The Ming-dynasty novel Feng Shen Yen I relates that when a hermit, Chao Kung-ming, employed magic to support the collapsing Shang dynasty (12th century BC), Chiang Tzu-ya, a supporter of the subsequent Chou-dynasty clan, made a straw effigy of Chao and, after 20 days of incantations, shot an arrow made of peach-tree wood through the heart of the image. At that moment Chao became ill and died. Later, during a visit to the temple of Yüan Shih, Chiang was rebuked for causing the death of a virtuous man. He carried the corpse, as ordered, into the temple, apologized for his misdeed, extolled Chao's virtues, and in the name of that Taoist god canonized Chao as Ts'ai Shen, god of wealth, and proclaimed him president of the Ministry of Wealth. (Some accounts reverse the dynastic loyalties of Chao and Chiang.)
Another account identifies Ts'ai Shen as Pi Kan, put to death by order of Chou Hsin, last Shang emperor, who was enraged that a relative should criticize his dissolute life. Chou Hsin is said to have exclaimed that he now had a chance to verify the rumour that every sage has seven openings in his heart.
This is the end of my short series on the Chinese New Year or Spring Festival.

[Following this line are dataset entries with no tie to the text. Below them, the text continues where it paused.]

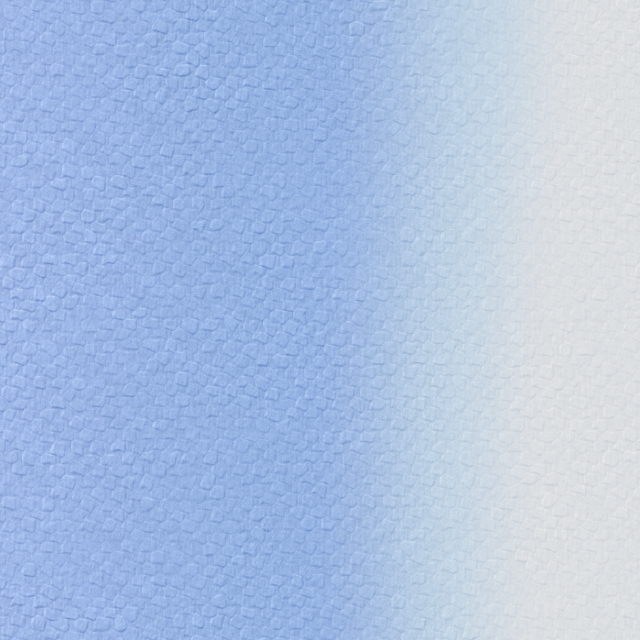
Write a Shadertoy shader that draws this texture.

```glsl
// Woven canvas washed with paint fading from blue through pale sky to off-white.

float hash(vec2 p) {
    return fract(sin(dot(p, vec2(127.1, 311.7))) * 43758.5453);
}

float noise(vec2 p) {
    vec2 i = floor(p), f = fract(p);
    f = f * f * (3.0 - 2.0 * f);
    return mix(mix(hash(i), hash(i + vec2(1, 0)), f.x),
               mix(hash(i + vec2(0, 1)), hash(i + vec2(1, 1)), f.x), f.y);
}

float fbm(vec2 p) {
    float sum = 0.0, amp = 0.5;
    for (int i = 0; i < 4; i++) {
        sum += amp * noise(p);
        p = p * 2.03 + 17.3;
        amp *= 0.5;
    }
    return sum;
}

// Plain weave: staggered horizontal floats over soft vertical threads.
float weaveHeight(vec2 p) {
    vec2 wobble = vec2(noise(p * 75.0), noise(p * 75.0 + 40.0)) - 0.5;
    vec2 sway = vec2(noise(p * 9.0 + 5.0), noise(p * 9.0 + 80.0)) - 0.5;
    vec2 q = p * vec2(32.0, 58.0) + wobble * vec2(0.2, 0.45) + sway * vec2(0.3, 0.6);
    float warp = 0.26 * abs(cos(6.28318 * q.x));
    float threads = warp;
    for (int k = -1; k <= 1; k++) {
        float row = floor(q.y) + float(k);
        float x = q.x + 0.5 * mod(row, 2.0);
        vec2 id = vec2(floor(x), row);
        vec2 d = vec2(fract(x) - 0.5, q.y - row - 0.5);
        d.y += (hash(id + 3.0) - 0.5) * 0.22 + 0.12 * sin(6.28318 * d.x);
        vec2 e = d / vec2(0.40 + 0.09 * hash(id + 7.0), 0.74);
        float body = 1.0 - smoothstep(0.50, 1.0, sqrt(length(e * e)));
        // Rounded above, steep along the lower edge.
        float slope = 0.78 - 0.34 * d.y;
        threads = max(threads, body * slope * (0.65 + 0.5 * hash(id)));
    }
    float lumps = noise(p * 120.0) * 0.30 + noise(p * vec2(340.0, 230.0)) * 0.22;
    return threads + lumps;
}

// Smooth paint colour, with both fades leaning right towards the top.
vec3 paint(vec2 p) {
    float lean = smoothstep(0.25, 1.0, p.y);
    float x = p.x + 0.015 * (fbm(p * vec2(9.0, 5.0)) - 0.47);
    vec3 blue = mix(vec3(0.614, 0.716, 0.902), vec3(0.582, 0.697, 0.884),
                    smoothstep(0.0, 0.42, x));
    blue += 0.02 * (fbm(p * 4.0 + 3.0) - 0.47);
    float toPale = smoothstep(0.48 + 0.02 * lean, 0.72 + 0.05 * lean, x);
    float toWhite = smoothstep(0.67 + 0.06 * lean, 0.85 + 0.06 * lean, x);
    vec3 color = mix(blue, vec3(0.752, 0.826, 0.892), toPale);
    return mix(color, vec3(0.858, 0.870, 0.884), toWhite);
}

void mainImage(out vec4 fragColor, in vec2 fragCoord) {
    vec2 p = fragCoord / iResolution.xy;
    vec3 color = paint(p);

    // Relief lit from above left, deepest in the blue.
    vec2 toLight = vec2(-0.0014, 0.0022);
    float relief = weaveHeight(p - toLight * 0.5) - weaveHeight(p + toLight * 0.5);
    relief = clamp(relief, -0.7, 0.5);
    float depth = mix(0.19, 0.07, smoothstep(0.42, 0.85, p.x));
    depth *= 0.75 + 0.5 * noise(p * 7.0 + 21.0);
    color += relief * depth * vec3(1.15, 1.0, 0.72);

    // Raised threads catch a little more light.
    color += (weaveHeight(p) - 0.70) * 0.10 * depth;

    // Broad diagonal ripples across the left side.
    float ripple = sin(75.0 * (p.x * 0.7 + p.y) + 5.0 * noise(p * 6.0));
    color += 0.005 * ripple * (1.0 - smoothstep(0.15, 0.5, p.x));

    // Dry brush streaks and fine grain.
    float streak = noise(p * vec2(330.0, 75.0)) - 0.5;
    float grain = hash(floor(p * 512.0)) - 0.5;
    color += (0.028 * streak + 0.032 * grain) * mix(1.0, 0.5, smoothstep(0.5, 0.85, p.x));

    fragColor = vec4(clamp(color, 0.0, 1.0), 1.0);
}
```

When I return to this blog after a short New Year's break with my family, I shall return to the main focus of comparing Eastern Religions and Philosophies such as Buddhism, Taoism, Confucianism, and Hinduism to the Western Religions of Christianity, Judaism, Islam, and Zoroastrianism.